Task requirements — Return all entries word for word, but drop any images.

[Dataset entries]
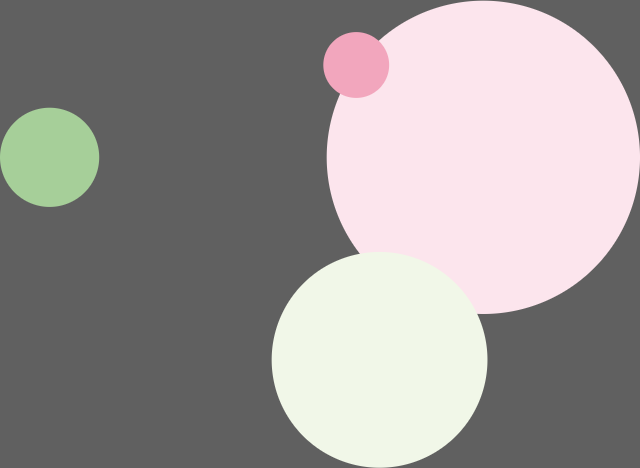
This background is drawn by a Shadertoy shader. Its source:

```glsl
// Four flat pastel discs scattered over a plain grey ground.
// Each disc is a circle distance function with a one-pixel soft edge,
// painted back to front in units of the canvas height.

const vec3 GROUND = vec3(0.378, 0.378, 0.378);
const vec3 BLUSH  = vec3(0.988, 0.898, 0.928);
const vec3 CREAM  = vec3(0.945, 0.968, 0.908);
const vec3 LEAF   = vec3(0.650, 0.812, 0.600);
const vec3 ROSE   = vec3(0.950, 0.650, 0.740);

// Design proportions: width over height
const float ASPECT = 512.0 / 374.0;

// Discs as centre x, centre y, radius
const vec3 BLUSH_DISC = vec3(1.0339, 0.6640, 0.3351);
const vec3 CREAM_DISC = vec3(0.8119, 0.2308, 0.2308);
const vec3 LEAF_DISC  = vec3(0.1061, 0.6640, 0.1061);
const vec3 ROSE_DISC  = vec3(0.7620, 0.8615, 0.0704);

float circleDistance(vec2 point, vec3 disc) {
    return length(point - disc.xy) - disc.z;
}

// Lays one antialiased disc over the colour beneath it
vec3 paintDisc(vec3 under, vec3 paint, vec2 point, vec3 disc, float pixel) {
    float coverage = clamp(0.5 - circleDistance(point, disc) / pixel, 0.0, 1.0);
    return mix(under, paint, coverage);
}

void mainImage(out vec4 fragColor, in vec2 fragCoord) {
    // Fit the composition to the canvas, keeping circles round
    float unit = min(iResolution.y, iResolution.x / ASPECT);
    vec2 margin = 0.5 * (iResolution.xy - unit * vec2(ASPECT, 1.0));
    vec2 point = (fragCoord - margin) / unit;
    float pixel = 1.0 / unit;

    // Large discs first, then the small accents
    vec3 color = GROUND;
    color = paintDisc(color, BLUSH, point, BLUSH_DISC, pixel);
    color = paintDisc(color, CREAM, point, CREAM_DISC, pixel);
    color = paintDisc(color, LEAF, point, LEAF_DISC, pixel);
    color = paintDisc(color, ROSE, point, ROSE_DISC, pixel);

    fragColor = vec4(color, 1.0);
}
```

Exercise solution —
This background is drawn by a Shadertoy shader. Its source:

```glsl
// Four flat pastel discs scattered over a plain grey ground.
// Each disc is a circle distance function with a one-pixel soft edge,
// painted back to front in units of the canvas height.

const vec3 GROUND = vec3(0.378, 0.378, 0.378);
const vec3 BLUSH  = vec3(0.988, 0.898, 0.928);
const vec3 CREAM  = vec3(0.945, 0.968, 0.908);
const vec3 LEAF   = vec3(0.650, 0.812, 0.600);
const vec3 ROSE   = vec3(0.950, 0.650, 0.740);

// Design proportions: width over height
const float ASPECT = 512.0 / 374.0;

// Discs as centre x, centre y, radius
const vec3 BLUSH_DISC = vec3(1.0339, 0.6640, 0.3351);
const vec3 CREAM_DISC = vec3(0.8119, 0.2308, 0.2308);
const vec3 LEAF_DISC  = vec3(0.1061, 0.6640, 0.1061);
const vec3 ROSE_DISC  = vec3(0.7620, 0.8615, 0.0704);

float circleDistance(vec2 point, vec3 disc) {
    return length(point - disc.xy) - disc.z;
}

// Lays one antialiased disc over the colour beneath it
vec3 paintDisc(vec3 under, vec3 paint, vec2 point, vec3 disc, float pixel) {
    float coverage = clamp(0.5 - circleDistance(point, disc) / pixel, 0.0, 1.0);
    return mix(under, paint, coverage);
}

void mainImage(out vec4 fragColor, in vec2 fragCoord) {
    // Fit the composition to the canvas, keeping circles round
    float unit = min(iResolution.y, iResolution.x / ASPECT);
    vec2 margin = 0.5 * (iResolution.xy - unit * vec2(ASPECT, 1.0));
    vec2 point = (fragCoord - margin) / unit;
    float pixel = 1.0 / unit;

    // Large discs first, then the small accents
    vec3 color = GROUND;
    color = paintDisc(color, BLUSH, point, BLUSH_DISC, pixel);
    color = paintDisc(color, CREAM, point, CREAM_DISC, pixel);
    color = paintDisc(color, LEAF, point, LEAF_DISC, pixel);
    color = paintDisc(color, ROSE, point, ROSE_DISC, pixel);

    fragColor = vec4(color, 1.0);
}
```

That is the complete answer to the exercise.